WHAT TO PRODUCE: Lines from the start of the data through the line containing "--hill-top: #f2f2f2;" must be given again exactly. Leave the others out.

SUPPLIED RECORDS:
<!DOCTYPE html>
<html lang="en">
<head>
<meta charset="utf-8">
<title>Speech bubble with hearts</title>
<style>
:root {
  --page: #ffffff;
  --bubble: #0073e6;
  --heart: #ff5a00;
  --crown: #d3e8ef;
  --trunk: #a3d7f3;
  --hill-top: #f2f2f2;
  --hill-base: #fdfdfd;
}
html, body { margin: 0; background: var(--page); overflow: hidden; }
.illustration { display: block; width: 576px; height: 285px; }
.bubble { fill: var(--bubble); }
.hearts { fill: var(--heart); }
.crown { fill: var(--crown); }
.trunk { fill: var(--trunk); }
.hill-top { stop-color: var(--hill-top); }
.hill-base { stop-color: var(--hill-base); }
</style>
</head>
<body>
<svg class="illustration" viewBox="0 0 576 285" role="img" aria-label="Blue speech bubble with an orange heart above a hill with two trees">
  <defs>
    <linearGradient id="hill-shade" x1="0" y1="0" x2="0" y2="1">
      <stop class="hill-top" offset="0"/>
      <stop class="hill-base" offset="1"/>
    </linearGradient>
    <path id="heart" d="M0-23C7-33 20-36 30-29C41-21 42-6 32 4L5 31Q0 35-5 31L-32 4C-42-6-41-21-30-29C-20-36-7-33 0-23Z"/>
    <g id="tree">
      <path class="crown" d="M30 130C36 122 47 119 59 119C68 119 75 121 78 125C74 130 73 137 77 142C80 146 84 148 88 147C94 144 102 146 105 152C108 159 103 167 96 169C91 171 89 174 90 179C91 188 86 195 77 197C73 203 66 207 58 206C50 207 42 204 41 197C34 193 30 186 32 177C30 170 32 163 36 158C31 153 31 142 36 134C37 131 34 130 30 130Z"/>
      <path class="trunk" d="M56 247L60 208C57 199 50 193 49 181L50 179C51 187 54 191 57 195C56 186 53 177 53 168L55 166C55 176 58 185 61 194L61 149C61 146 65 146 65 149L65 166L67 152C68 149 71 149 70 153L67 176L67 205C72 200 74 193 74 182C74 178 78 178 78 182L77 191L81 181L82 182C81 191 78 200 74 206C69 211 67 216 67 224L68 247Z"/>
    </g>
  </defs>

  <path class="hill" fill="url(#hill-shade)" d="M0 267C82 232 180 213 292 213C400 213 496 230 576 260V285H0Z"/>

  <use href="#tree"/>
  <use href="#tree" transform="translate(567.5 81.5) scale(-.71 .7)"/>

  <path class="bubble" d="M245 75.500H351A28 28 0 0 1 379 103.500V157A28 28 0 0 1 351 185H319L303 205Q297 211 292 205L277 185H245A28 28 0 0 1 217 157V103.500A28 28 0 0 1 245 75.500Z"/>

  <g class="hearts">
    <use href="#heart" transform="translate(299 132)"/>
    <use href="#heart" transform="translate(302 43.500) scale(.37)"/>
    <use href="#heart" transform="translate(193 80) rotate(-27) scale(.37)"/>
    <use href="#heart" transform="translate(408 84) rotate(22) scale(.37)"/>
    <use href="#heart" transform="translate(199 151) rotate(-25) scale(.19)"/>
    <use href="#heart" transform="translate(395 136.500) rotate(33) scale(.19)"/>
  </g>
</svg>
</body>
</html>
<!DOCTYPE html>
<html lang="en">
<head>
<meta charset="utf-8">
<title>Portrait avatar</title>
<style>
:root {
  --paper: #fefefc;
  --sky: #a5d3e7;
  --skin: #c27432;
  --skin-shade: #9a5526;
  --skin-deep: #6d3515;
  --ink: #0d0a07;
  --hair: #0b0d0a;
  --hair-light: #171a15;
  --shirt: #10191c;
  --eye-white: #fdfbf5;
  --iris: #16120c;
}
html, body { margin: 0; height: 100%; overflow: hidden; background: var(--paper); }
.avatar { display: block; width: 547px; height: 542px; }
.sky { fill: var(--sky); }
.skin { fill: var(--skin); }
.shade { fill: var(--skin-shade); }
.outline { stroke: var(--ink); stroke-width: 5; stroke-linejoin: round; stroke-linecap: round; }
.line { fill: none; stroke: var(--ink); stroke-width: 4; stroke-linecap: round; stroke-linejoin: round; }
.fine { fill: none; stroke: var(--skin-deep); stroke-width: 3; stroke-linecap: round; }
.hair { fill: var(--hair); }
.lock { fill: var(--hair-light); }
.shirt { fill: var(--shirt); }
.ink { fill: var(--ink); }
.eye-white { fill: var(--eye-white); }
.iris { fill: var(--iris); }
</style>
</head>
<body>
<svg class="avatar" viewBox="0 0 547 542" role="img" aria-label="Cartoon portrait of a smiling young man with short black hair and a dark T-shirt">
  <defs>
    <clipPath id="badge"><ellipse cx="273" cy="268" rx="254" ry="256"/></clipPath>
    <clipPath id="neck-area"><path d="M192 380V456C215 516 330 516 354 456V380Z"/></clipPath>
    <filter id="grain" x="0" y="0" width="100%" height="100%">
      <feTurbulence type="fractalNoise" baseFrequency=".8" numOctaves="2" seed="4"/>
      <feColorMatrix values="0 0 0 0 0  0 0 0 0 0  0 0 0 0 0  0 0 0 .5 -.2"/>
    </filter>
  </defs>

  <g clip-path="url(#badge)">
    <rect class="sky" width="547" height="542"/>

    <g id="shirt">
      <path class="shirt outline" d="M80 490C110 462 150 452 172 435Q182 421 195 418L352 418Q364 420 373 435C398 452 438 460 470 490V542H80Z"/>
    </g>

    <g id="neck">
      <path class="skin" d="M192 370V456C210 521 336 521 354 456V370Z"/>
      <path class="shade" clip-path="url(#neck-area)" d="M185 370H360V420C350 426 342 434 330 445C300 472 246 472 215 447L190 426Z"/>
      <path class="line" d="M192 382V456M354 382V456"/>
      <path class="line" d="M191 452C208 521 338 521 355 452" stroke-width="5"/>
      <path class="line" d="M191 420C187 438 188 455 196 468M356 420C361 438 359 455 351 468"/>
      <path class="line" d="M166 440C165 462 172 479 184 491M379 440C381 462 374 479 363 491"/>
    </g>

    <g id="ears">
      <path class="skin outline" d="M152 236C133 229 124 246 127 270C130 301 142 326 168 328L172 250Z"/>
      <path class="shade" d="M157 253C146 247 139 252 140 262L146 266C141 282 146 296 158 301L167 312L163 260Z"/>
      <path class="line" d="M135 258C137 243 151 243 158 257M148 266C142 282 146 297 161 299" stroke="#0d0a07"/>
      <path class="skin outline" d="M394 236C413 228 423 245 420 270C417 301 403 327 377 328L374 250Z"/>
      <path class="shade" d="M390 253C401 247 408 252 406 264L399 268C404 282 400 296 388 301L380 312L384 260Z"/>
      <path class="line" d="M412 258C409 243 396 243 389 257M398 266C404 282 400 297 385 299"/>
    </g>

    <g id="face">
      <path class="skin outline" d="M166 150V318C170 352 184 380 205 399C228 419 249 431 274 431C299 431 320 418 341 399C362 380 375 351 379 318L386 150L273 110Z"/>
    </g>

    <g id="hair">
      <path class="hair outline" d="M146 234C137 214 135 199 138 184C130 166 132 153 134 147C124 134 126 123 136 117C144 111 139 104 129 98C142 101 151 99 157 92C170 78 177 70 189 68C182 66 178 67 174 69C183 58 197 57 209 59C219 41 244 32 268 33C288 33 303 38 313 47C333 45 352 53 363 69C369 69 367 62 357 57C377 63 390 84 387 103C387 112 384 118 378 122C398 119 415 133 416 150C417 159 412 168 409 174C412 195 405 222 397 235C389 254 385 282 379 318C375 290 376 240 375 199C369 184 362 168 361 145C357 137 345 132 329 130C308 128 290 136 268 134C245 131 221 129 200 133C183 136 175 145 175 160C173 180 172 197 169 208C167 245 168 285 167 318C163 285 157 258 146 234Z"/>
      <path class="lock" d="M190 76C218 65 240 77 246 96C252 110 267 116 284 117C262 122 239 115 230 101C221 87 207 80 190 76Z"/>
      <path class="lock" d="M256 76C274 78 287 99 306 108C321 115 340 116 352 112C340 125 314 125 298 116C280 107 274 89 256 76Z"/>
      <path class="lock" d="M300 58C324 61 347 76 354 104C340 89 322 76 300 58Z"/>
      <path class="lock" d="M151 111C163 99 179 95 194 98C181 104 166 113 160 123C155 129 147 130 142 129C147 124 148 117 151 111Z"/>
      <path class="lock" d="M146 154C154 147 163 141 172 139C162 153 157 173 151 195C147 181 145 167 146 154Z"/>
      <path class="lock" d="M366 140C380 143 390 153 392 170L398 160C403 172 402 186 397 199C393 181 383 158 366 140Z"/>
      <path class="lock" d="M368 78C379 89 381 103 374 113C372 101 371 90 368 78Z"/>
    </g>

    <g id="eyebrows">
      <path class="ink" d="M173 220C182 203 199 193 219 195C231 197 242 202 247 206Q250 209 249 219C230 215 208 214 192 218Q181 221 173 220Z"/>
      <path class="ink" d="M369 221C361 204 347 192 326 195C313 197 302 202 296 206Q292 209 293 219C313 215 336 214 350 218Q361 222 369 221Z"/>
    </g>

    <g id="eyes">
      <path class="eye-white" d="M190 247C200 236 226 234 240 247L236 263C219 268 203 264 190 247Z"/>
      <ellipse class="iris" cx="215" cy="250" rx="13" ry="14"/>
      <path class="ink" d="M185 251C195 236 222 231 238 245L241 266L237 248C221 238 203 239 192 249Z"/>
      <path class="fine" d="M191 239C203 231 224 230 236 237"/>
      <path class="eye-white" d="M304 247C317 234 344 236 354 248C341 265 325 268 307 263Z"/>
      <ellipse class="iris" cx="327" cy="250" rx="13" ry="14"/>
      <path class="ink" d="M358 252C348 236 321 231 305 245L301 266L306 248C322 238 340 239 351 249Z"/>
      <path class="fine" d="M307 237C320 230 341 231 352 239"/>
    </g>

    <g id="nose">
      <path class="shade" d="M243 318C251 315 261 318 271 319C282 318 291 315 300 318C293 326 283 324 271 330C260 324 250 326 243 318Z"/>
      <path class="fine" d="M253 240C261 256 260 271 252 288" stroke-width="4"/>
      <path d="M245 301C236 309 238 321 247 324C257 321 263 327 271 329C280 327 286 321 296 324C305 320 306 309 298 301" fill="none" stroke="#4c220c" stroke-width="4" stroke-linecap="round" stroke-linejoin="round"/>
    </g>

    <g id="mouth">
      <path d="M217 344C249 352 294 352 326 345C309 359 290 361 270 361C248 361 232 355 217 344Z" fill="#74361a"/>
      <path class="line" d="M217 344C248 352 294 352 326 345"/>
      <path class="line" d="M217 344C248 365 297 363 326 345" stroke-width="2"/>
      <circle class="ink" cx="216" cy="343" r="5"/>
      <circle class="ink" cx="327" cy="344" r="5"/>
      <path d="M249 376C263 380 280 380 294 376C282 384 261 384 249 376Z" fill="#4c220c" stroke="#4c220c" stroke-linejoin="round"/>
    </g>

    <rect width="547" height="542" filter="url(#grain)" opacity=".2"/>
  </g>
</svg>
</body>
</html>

OUTPUT:
<!DOCTYPE html>
<html lang="en">
<head>
<meta charset="utf-8">
<title>Speech bubble with hearts</title>
<style>
:root {
  --page: #ffffff;
  --bubble: #0073e6;
  --heart: #ff5a00;
  --crown: #d3e8ef;
  --trunk: #a3d7f3;
  --hill-top: #f2f2f2;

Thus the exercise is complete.